Deciding to start your own business is easy.
However, ensuring that your start up does not become an insignificant statistic in the “graveyard of broken dreams” is difficult.
85% of startups fail within 3 years..
Despite the massive changes in technology in the last few years the fundamentals of starting and running a successful business haven’t changed much.
Let’s take a look at 4 critical areas you ought to think about to increase the probability of success for your business. There are many other fundamentals you will need to be concerned with but these 4 must be taken care of correctly.
1. Legal structure of your business
The legal structure that you choose for your new business will have far reaching consequences and you should be crystal clear as to what structure is best for you and why.
There are three common ways to structure your business:
a) Sole trader
c) Limited company.
As a sole trader you will be solely responsible for the debts of your business. Clearly this is something that requires serious consideration on your behalf as failure could leave you saddled with the debts of the business, even after you cease trading.
Setting up your new business with a partner and forming a partnership to conduct your business means that each of you will be liable for the debts of the partnership.
It is important to understand that this does not mean the debts are shared or split between you-each of the partners will be jointly and severally liable for all debts of the business.
Limited Liability Company
A limited liability company has a separate legal identity from it’s promoters, shareholders or directors and the company’s liability, if things go wrong, will be limited to it’s paid up share capital.
While this may seem to offer significant protection to you from exposure to creditors and/or banks if things go wrong, in practice the protection is illusory to a great extent as many suppliers and all banks will look for personal guarantees or bonds from you to cover the debts of the company.
2. Professional advisors
Having professional advisors that you can rely on and whose judgement you respect can provide a great sounding board for many of the significant decisions you will need to make on your own.
So get yourself a good accountant and solicitor to whom you can turn and rely on.
Things like registration for vat and as an employer, business name registration or company set up are necessary details that will need to be executed properly and which will allow you to spend more time on the overall development of your business.
3. Cash flow budgeting

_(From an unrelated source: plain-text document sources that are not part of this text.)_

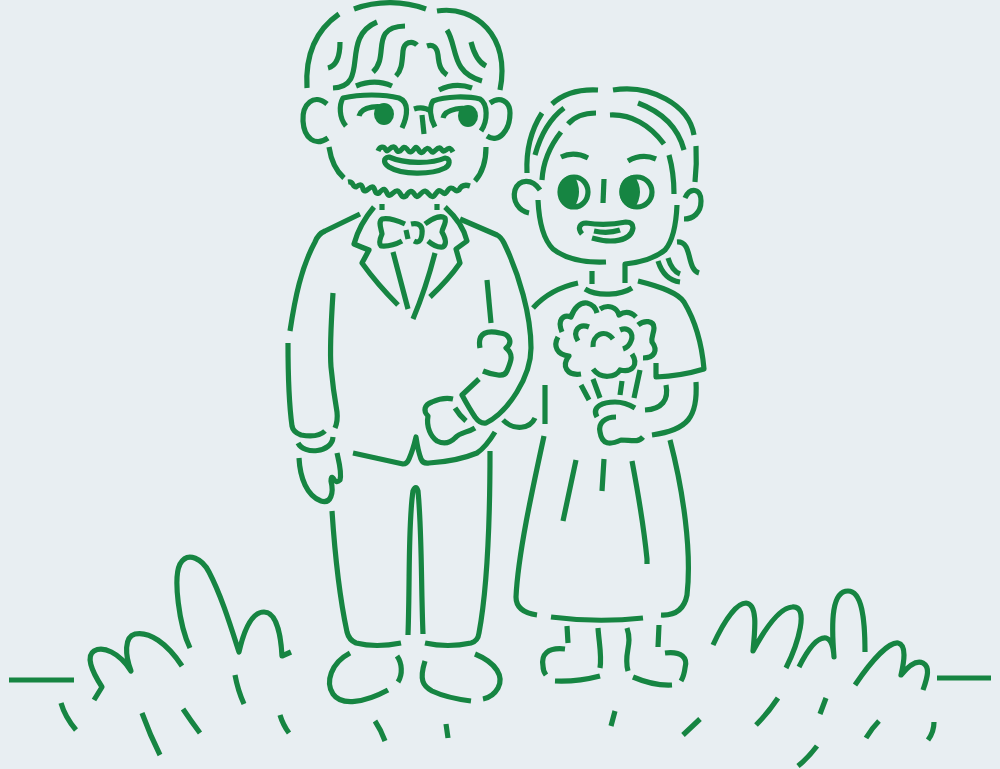
<!DOCTYPE html>
<html lang="en">
<head>
<meta charset="utf-8">
<title>Wedding couple line illustration</title>
<style>
:root { --paper: #e8eef2; --ink: #168542; }
html, body { margin: 0; width: 1000px; height: 769px; overflow: hidden; background: var(--paper); }
svg { display: block; }
.lines { fill: none; stroke: var(--ink); stroke-width: 5.2; stroke-linejoin: round; }
.solid { fill: var(--ink); stroke: none; }
</style>
</head>
<body>
<svg width="1000" height="769" viewBox="0 0 1000 769" role="img" aria-label="Line drawing of a groom and a bride holding a bouquet">
<g class="lines">

  <g id="groom-hair">
    <path d="M307 88C305 55 316 30 339 14"/>
    <path d="M354 9C378 0 404 1 426 9"/>
    <path d="M437 11C475 5 511 36 500 90"/>
    <path d="M340 42C340 56 336 66 328 68"/>
    <path d="M377 22C339 38 371 86 333 88"/>
    <path d="M405 26C369 27 390 56 373 72"/>
    <path d="M417 45C412 40 404 42 403 51C402 62 402 70 396 76"/>
    <path d="M427 46C433 44 437 47 438 55C439 66 441 71 447 75"/>
    <path d="M447 30C458 47 450 72 482 81"/>
    <path d="M471 42C474 54 478 62 486 66"/>
  </g>

  <g id="groom-face">
    <path d="M327 104C314 93 302 104 303 121C304 138 315 147 328 138"/>
    <path d="M490 103C500 96 510 101 510 113C510 130 499 144 487 136"/>
    <path d="M329 147C331 160 336 171 344 178"/>
    <path d="M486 147C486 161 483 172 475 181"/>
    <path d="M356 86C368 81 381 81 392 86"/>
    <path d="M439 90C449 85 461 84 472 88"/>
    <path d="M346 126C339 118 339 105 343 98C360 94 384 94 399 98C409 102 408 115 402 128"/>
    <path d="M435 127C430 118 429 107 433 101C446 96 468 96 480 99C488 104 488 121 481 131"/>
    <path d="M414 109Q423 106 431 111"/>
    <path d="M422 115L424 134"/>
    <path d="M359 116C361 107 381 103 390 111"/>
    <path d="M443 118C445 109 465 105 474 112"/>
    <ellipse class="solid" cx="384" cy="114" rx="10" ry="11"/>
    <ellipse class="solid" cx="468" cy="116" rx="10" ry="11"/>
    <path id="moustache" d="M378 151C380 146 384 146 386 150C388 153 390 146 394 147C397 148 396 153 400 151C403 149 403 145 407 149C410 154 412 152 415 148C418 145 419 155 423 152C426 148 428 147 431 151C434 155 436 147 440 148C443 150 442 153 446 150C449 147 451 148 453 152"/>
    <path d="M389 157C405 164 432 164 445 158C451 159 450 165 445 168C431 175 402 175 389 167C383 163 383 158 389 157Z"/>
    <path id="beard" d="M348 182C354 181 352 187 356 187C361 183 362 185 363 189C365 195 370 185 373 187C376 189 374 195 379 193C384 187 385 189 387 193C390 200 394 189 398 191C402 194 401 199 406 196C410 190 412 190 415 195C418 200 421 191 425 191C429 192 430 199 434 196C438 191 438 189 442 192C447 197 447 188 451 188C455 188 455 193 459 190C461 186 464 184 470 186"/>
  </g>

  <g id="groom-jacket">
    <path d="M382 204V210M437 204V210"/>
    <path d="M374 207C363 220 357 233 354 244Q361 247 369 250L362 263Q377 284 398 305"/>
    <path d="M445 207C458 219 465 232 467 241L456 249L460 263Q449 279 430 297"/>
    <path d="M393 252L408 309M435 253Q426 288 413 319"/>
    <path d="M360 214L325 231Q318 234 315 242C301 268 295 298 290 331"/>
    <path d="M460 219L497 235Q501 237 504 243C519 274 531 315 531 348C531 377 508 412 486 423Q480 424 475 417Q469 408 462 395L479 379"/>
    <path d="M288 343C288 374 289 404 292 426Q293 432 301 435Q318 438 325 431"/>
    <path d="M333 293C331 324 330 354 331 367Q333 389 337 412Q338 421 335 428"/>
    <path d="M487 280L491 323"/>
    <path d="M353 453L403 464Q407 464 409 459Q413 450 416 437Q418 451 421 459Q423 464 429 463C446 462 465 458 477 453Q486 447 495 432"/>
  </g>

  <g id="bow-tie">
    <path d="M405 224C394 219 387 218 382 219C378 222 381 228 382 234Q378 243 381 246Q391 247 402 241"/>
    <path d="M411 224C420 222 423 227 422 234C421 242 418 243 414 241M406 230L408 239"/>
    <path d="M425 224C433 218 441 215 445 218C447 223 442 228 442 232C446 239 447 244 443 247Q436 248 428 241"/>
  </g>

  <g id="groom-hands">
    <path d="M298 443C304 455 332 453 333 437"/>
    <path d="M299 458C300 478 307 496 321 501C331 504 334 493 331 481Q331 476 333 478Q336 484 340 480C342 473 339 462 337 453"/>
    <path d="M480 348C477 332 488 330 500 333C510 334 513 343 506 348C515 355 510 363 507 371Q505 376 498 375Q490 374 483 371"/>
    <path d="M453 399Q443 397 432 402C424 405 423 411 428 416C426 427 431 437 437 441Q447 446 455 438C460 432 467 433 475 428"/>
    <path d="M455 408Q460 416 466 421"/>
  </g>

  <g id="groom-trousers">
    <path d="M332 511C335 556 341 604 347 632Q349 640 356 643Q376 648 401 643"/>
    <path d="M490 451C490 522 487 590 479 633Q478 641 471 643Q448 648 425 643"/>
    <path d="M408 635C410 578 408 524 413 491Q416 484 418 491C422 532 421 586 423 634"/>
    <path d="M350 653C331 663 325 682 333 694C341 706 364 703 388 690"/>
    <path d="M397 656C402 663 403 674 398 682"/>
    <path d="M425 661C419 680 423 686 432 691Q447 698 471 701"/>
    <path d="M475 654C497 663 504 677 498 688Q493 697 483 699"/>
  </g>

  <g id="bride-hair">
    <path d="M552 104C564 93 579 89 598 90"/>
    <path d="M613 90C651 84 689 105 694 135"/>
    <path d="M696 146Q697 164 695 182"/>
    <path d="M542 113C531 130 526 152 527 173"/>
    <path d="M564 108C548 120 540 137 535 155"/>
    <path d="M561 132C550 146 543 162 542 180"/>
    <path d="M568 124C575 116 584 113 596 113"/>
    <path d="M610 115C631 114 650 125 664 144"/>
    <path d="M638 103C662 112 678 127 684 150"/>
    <path d="M669 155Q674 173 674 194"/>
    <path d="M677 242C693 241 686 269 699 273"/>
    <path d="M668 258Q672 271 680 274M658 261Q664 280 680 282"/>
  </g>

  <g id="bride-face">
    <path d="M540 190C532 178 519 179 515 190C512 201 519 211 529 213"/>
    <path d="M685 198C690 187 701 188 701 201C701 213 693 219 684 219"/>
    <path d="M538 200C539 222 544 240 553 249C566 259 585 263 606 262"/>
    <path d="M677 205C676 228 671 243 665 250Q652 261 625 264V283"/>
    <path d="M592 271V284"/>
    <path d="M561 157Q574 151 588 158M628 161Q642 153 656 159"/>
    <path d="M604 179L603 203"/>
    <ellipse cx="574" cy="192" rx="14" ry="15"/>
    <ellipse cx="637" cy="192" rx="15" ry="15"/>
    <path class="solid" d="M574 175C554 174 552 209 574 208Q584 192 574 175Z"/>
    <path class="solid" d="M634 175C615 176 614 206 634 209Q646 192 634 175Z"/>
    <path d="M582 234C577 228 580 223 586 223Q606 226 626 222Q633 222 633 228C631 241 612 244 592 238"/>
    <path d="M594 231Q608 234 620 230"/>
  </g>

  <g id="bride-dress">
    <path d="M585 289C598 297 621 295 632 288"/>
    <path d="M533 308Q550 289 578 283"/>
    <path d="M638 281C662 287 678 293 684 302C696 322 702 346 704 369Q681 376 656 377V363"/>
    <path d="M545 385V424"/>
    <path d="M503 420C514 431 530 429 535 418"/>
    <path d="M544 436C532 491 518 555 516 597Q516 612 537 615"/>
    <path d="M670 440C683 490 692 551 687 595Q683 616 661 615"/>
    <path d="M551 617Q597 623 643 618"/>
    <path d="M576 460L563 521M604 459L602 491M632 461Q643 519 647 559V564"/>
  </g>

  <g id="bouquet">
    <path d="M562 332C557 320 563 314 571 317C574 308 580 302 587 303Q595 305 597 313"/>
    <path d="M600 309C608 304 617 307 619 315Q628 309 636 317"/>
    <path d="M638 325C644 320 654 320 654 328C654 333 651 337 652 342C658 350 655 358 643 358"/>
    <path d="M558 337C553 346 557 355 569 356C561 366 567 376 581 374"/>
    <path d="M593 369C601 380 616 377 620 370C632 373 639 365 632 354"/>
    <path d="M578 341C572 331 579 323 589 327"/>
    <path d="M593 347C592 335 605 328 613 339"/>
    <path d="M620 330C629 326 634 334 631 341Q629 347 623 349"/>
    <path d="M581 385L589 400M593 379L600 398M622 381L620 395M640 370L634 398"/>
  </g>

  <g id="bride-hands">
    <path d="M597 417C591 406 604 402 615 402Q625 402 635 408"/>
    <path d="M616 417C605 417 598 423 600 432C602 445 610 445 621 440C631 440 638 443 643 437"/>
    <path d="M666 385C669 400 662 409 645 410"/>
    <path d="M696 382C698 417 688 430 652 435"/>
  </g>

  <g id="bride-feet">
    <path d="M567 626L568 643M598 628C599 643 602 656 600 668"/>
    <path d="M627 628C633 646 623 653 628 671M659 625L658 647"/>
    <path d="M565 649C547 647 541 655 543 666Q543 671 546 675"/>
    <path d="M555 681Q577 682 600 676"/>
    <path d="M665 653C682 651 688 658 685 668Q684 676 681 681"/>
    <path d="M633 677Q654 686 672 685"/>
  </g>

  <g id="meadow">
    <path d="M9 680H74M937 678H991"/>
    <path d="M94 700L102 687C91 670 86 656 94 651C103 646 119 652 131 671C125 655 124 637 135 634C149 631 167 643 182 666"/>
    <path d="M190 648C179 625 173 578 180 564C188 550 203 560 209 572C221 595 230 624 239 652C244 630 252 612 264 612C277 612 281 637 282 656L291 652"/>
    <path d="M713 645C725 619 737 603 746 603C758 604 755 630 753 651C766 627 780 608 792 607C810 605 798 644 786 668"/>
    <path d="M799 667C810 645 819 637 826 638Q833 640 834 657C831 620 832 591 848 591C862 591 865 619 865 652"/>
    <path d="M855 685C872 660 889 642 898 643C907 645 904 662 901 675C910 664 917 660 923 663C930 667 928 676 923 690"/>
    <path d="M61 703Q65 717 76 730M142 713Q150 735 160 755M183 709Q191 721 200 733M235 675Q238 691 244 704M280 715Q283 725 289 733"/>
    <path d="M375 721Q381 730 385 741M446 724L448 738M615 711L611 726M700 719L683 735M778 698Q768 713 756 725M826 698L820 714"/>
    <path d="M817 746Q808 758 798 766M879 721Q872 728 866 738M934 722Q934 732 928 740"/>
  </g>
</g>
</svg>
</body>
</html>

A prime reason for the failure of startups is a shortage of cash.
Cash is king, especially in the early days and you need to be clear about the difference between profitability and cash flow and the ability of new businesses to suck considerably more cash than anticipated in the early days.
4. Human Resources
A vital part of the success or failure of your new business will be your people.
Choosing the right staff is one thing; managing them is another.
There are a number of key areas you need to be careful about as an employer. I have learned these things the hard way.
But the potential for costly employment related claims is fairly extensive.
In conclusion, starting a new business can be an exhilarating white knuckle ride.
Taking care of these four fundamentals will ensure that it will be an enjoyable and profitable journey too.
By Terry Gorry